RAY SUAREZ: One thing he’s asked for is a dropping of the war crimes charges against him. Is there any indication from any party that that’s a hard-and- fast thing and unless he gets that official word, he won’t leave the country?
SOMINI SENGUPTA: He has never said that explicitly himself. His aides have suggested it. They have also… his attorneys have also filed a case in the international court of justice for the indictment against him to be dropped. This indictment is in connection with his alleged role in supporting a rebel group in neighboring Sierra Leone in that country’s very brutal and devastating ten-year-long civil war. So it remains to be seen whether he will actually hold out for any movement on that indictment. The special court in Sierra Leone, which is an independent court backed by the United Nations, its prosecutor has made it very plain that he’s not about to drop this indictment or make any amendments to this indictment anytime soon.
RAY SUAREZ: Let’s move on to the American troops now present in the country. Exactly how many are there, and what are they supposed to be doing?
SOMINI SENGUPTA: That’s a good question. About a half dozen of them landed today, about half a dozen marines. They went to meet with the West African troops; they went to meet with their commanders at the airport just outside the city. They have not been available to speak to us today, and so we really have no idea what half a dozen American marines are going to be able to do in restoring peace to Liberia.
There’s a ship somewhere off the coast, we think about 50 miles off the coast of Liberia, with some 3,000 American troops. Whether and when they will ever come ashore again remains a mystery. Those are decisions that Washington is evidently making, and we’re still in the dark about that.
RAY SUAREZ: What do the Liberians make of this? They were said to be fairly impatient, at one point, waiting for the Americans to make some kind of arrival in the capital.
SOMINI SENGUPTA: I think Liberians that I’ve talked to on the streets have grown weary asking for, begging for American intervention. At this point what you will hear on the streets here is great anticipation; not yet quite a sense of relief, but certainly great anticipation that West African forces will start deploying very, very soon and will start securing the city so people can move around; so they can cross the bridges from one side of the city that’s held by the government to the other side of the city, which is held by rebels;
RAY SUAREZ: Word reaching the United States about Monrovia, not the rest of the country, indicates that a lull in the fighting has accompanied the arrival of the small Nigerian contingent. Has that lull made it possible to get humanitarian supplies into a city that evidently needs them pretty badly?
SOMINI SENGUPTA: Well, the only way the humanitarian supplies can be brought in here right now is by plane, and that’s obviously prohibitively expensive. You can only bring small amounts of things at a time.
So some humanitarian supplies have been flown in by international aid agencies, but the port is really the vital… is a vital thing. If things come into the port, if goods come into the port now, they are only available to the side of the city, the half of the city that’s controlled by the rebels. I crossed over onto the rebel- held side yesterday and got just a very stark, stark shot of this. They have a makeshift hospital in a brewery on that side.

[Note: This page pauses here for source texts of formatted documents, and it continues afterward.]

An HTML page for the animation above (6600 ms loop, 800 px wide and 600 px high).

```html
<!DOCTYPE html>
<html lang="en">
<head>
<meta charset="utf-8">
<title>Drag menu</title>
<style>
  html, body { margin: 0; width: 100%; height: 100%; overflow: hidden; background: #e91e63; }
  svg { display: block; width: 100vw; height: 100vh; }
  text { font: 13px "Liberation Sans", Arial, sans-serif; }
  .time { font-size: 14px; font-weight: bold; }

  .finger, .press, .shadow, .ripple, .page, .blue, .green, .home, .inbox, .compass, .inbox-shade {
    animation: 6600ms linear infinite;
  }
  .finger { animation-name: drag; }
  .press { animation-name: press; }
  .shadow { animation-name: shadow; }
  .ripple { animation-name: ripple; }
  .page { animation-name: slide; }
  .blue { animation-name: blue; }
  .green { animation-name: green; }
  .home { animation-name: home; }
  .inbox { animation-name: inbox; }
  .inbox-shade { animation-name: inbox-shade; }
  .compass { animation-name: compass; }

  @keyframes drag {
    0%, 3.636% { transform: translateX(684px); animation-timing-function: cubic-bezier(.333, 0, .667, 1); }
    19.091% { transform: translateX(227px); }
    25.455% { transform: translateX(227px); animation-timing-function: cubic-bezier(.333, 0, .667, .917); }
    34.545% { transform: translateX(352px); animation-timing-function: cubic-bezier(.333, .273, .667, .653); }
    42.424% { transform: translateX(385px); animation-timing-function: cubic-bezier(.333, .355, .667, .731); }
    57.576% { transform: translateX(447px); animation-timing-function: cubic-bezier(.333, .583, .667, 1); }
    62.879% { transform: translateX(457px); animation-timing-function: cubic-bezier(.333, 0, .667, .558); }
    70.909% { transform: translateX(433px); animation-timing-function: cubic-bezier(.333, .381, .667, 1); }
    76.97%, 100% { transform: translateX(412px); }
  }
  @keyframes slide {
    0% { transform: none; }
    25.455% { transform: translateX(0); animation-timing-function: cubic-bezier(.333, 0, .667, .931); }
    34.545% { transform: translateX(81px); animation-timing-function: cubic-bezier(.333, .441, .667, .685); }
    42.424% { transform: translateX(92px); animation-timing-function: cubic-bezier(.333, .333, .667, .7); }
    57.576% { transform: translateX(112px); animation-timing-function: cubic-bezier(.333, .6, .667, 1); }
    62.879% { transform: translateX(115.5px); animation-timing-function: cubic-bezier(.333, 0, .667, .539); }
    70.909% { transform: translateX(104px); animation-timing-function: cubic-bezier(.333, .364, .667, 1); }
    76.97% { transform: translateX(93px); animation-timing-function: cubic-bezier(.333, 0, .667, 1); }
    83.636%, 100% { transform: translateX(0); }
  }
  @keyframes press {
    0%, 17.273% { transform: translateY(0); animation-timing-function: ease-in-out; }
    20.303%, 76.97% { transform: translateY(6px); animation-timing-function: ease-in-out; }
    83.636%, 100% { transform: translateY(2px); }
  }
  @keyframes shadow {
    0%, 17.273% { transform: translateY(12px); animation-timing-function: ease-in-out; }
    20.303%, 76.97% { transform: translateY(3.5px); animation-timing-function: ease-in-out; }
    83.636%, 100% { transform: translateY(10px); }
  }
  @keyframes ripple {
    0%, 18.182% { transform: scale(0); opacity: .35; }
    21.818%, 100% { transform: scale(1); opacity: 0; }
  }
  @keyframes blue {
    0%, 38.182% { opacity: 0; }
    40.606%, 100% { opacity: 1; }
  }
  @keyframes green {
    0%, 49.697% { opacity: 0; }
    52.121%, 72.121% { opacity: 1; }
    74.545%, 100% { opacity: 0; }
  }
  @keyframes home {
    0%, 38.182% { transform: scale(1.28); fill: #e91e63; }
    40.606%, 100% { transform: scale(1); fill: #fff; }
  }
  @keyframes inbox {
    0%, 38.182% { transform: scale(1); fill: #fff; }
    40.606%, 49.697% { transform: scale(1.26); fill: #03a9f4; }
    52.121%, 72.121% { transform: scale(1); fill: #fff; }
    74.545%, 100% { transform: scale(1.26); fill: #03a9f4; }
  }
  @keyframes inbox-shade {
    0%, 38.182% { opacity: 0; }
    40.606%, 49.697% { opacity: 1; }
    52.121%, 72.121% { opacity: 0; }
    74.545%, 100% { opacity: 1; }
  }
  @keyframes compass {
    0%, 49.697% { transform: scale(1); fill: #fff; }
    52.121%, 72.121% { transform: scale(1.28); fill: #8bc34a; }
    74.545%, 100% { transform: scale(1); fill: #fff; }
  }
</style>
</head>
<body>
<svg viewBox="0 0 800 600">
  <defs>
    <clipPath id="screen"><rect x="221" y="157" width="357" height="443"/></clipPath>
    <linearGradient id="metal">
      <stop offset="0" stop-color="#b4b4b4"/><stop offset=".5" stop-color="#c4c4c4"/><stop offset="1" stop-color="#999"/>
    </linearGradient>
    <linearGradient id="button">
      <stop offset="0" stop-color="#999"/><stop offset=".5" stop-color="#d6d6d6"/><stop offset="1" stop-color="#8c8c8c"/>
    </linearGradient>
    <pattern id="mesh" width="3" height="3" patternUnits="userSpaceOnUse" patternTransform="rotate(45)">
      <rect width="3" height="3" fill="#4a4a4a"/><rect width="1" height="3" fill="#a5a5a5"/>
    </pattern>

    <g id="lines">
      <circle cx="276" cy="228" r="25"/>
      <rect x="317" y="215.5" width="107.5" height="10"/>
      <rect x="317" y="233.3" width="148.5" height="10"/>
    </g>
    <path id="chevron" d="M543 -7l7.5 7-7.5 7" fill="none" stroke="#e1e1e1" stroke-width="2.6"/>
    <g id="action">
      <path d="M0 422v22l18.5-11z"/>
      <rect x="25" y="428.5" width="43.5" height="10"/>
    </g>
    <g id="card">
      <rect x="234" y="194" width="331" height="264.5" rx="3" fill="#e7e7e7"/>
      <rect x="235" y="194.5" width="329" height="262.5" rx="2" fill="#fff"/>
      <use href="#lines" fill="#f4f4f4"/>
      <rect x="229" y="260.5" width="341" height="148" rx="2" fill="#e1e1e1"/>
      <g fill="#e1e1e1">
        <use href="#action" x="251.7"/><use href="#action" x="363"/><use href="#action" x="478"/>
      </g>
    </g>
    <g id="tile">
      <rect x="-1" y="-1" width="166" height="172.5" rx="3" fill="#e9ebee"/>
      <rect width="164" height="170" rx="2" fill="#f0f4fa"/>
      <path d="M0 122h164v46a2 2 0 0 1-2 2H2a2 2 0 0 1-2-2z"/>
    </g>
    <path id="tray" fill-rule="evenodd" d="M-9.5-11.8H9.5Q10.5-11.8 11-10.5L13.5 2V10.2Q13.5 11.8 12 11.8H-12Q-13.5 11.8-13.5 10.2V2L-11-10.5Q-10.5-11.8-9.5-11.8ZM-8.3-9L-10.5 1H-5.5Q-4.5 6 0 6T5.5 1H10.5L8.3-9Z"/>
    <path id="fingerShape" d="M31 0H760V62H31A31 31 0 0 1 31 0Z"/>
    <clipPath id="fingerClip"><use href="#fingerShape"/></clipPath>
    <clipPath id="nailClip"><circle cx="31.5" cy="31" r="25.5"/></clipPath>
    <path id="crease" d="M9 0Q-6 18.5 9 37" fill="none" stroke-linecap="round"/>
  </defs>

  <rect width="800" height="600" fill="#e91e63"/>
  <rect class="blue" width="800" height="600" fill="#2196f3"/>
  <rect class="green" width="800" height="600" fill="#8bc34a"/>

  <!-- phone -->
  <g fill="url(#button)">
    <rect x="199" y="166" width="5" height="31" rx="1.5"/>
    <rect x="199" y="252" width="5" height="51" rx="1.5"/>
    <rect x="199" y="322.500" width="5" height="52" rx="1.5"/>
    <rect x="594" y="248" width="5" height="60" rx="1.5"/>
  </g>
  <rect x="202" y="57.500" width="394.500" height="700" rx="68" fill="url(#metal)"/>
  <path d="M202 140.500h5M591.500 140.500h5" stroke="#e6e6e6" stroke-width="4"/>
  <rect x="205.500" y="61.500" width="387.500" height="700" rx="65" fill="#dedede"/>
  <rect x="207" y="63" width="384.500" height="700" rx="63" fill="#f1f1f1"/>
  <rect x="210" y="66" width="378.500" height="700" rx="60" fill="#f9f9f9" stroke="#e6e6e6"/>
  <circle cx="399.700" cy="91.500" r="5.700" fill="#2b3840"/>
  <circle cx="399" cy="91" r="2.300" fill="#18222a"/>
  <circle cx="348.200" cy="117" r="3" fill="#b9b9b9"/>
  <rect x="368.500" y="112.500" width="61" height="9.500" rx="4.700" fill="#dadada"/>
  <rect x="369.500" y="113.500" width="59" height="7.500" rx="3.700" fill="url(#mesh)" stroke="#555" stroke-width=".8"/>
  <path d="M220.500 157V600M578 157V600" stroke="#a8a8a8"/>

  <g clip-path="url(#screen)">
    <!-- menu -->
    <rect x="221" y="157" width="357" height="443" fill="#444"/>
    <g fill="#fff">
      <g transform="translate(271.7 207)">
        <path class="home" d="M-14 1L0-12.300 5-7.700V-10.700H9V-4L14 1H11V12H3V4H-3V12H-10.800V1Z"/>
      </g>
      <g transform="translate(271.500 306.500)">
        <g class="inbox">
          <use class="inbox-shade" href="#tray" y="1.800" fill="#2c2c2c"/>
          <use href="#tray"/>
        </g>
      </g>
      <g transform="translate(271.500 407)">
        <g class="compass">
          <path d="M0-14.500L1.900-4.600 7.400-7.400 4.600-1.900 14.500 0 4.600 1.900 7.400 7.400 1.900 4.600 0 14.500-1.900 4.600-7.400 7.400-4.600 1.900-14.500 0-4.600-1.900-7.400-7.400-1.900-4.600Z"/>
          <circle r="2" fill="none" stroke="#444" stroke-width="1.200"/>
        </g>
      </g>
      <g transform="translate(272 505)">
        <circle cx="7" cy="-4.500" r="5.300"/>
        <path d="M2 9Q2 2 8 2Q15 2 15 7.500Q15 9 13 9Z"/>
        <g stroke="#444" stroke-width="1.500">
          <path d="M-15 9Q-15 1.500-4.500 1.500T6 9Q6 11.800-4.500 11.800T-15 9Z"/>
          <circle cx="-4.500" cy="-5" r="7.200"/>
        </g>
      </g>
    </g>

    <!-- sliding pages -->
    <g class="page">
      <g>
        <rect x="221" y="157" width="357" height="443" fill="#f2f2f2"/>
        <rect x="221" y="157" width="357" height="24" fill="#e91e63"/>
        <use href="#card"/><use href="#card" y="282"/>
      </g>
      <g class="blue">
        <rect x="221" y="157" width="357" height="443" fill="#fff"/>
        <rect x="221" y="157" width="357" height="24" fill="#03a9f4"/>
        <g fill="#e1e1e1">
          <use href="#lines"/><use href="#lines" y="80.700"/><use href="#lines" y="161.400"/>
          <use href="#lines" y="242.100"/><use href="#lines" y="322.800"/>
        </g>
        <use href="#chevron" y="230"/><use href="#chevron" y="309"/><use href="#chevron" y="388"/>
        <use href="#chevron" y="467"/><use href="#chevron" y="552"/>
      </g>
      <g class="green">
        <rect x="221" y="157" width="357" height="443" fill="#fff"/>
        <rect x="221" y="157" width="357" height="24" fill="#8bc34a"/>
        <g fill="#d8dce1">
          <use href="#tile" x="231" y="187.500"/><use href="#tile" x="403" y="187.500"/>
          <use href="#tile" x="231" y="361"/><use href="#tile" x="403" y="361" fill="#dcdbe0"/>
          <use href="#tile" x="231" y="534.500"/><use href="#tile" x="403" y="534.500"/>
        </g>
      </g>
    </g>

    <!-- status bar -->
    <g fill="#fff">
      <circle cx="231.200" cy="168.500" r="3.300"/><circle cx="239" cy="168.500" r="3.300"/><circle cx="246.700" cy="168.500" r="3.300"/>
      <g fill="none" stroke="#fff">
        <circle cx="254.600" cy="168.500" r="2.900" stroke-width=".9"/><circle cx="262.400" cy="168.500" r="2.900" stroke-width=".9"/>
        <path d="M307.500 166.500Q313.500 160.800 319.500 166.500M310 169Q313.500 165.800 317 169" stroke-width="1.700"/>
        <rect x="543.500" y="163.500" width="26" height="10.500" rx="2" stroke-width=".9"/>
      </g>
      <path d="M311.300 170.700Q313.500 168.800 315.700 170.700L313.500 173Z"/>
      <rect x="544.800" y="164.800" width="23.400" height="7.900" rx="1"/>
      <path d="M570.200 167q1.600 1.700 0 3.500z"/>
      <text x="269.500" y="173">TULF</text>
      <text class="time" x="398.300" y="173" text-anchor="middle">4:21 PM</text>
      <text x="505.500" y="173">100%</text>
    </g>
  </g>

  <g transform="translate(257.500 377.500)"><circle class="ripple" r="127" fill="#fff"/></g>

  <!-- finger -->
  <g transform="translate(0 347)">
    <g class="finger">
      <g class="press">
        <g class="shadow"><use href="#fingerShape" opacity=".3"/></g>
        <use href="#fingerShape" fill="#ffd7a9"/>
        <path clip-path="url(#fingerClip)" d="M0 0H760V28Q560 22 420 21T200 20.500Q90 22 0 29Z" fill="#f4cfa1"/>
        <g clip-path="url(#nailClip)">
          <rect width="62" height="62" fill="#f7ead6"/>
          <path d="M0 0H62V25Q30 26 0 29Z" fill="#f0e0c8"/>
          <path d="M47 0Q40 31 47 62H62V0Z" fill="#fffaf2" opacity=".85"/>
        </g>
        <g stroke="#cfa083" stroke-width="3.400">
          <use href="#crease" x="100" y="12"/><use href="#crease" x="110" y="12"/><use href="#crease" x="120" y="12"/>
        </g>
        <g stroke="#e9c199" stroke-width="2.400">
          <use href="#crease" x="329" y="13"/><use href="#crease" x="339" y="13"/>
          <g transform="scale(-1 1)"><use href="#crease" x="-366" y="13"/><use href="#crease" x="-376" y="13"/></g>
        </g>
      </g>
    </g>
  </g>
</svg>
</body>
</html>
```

Surgeries are being done by local community nurses. They have no painkillers left; they have no antibiotics left, very few antibiotics left; they’re low on sutures and bandages; and they’ve got wounded soldiers and civilians laying on the floor of this brewery.
But food is in abundant supply over on that side. Rice is cheap. Fuel is cheap. Meanwhile, on this side, on the government side, fuel costs $30 a gallon on the government side of the city, and that just gives you some idea of how completely dysfunctional, I mean, how completely impossible it is for ordinary people to survive here.
RAY SUAREZ: From Monrovia, Somini Sengupta of the New York Times. Thanks a lot.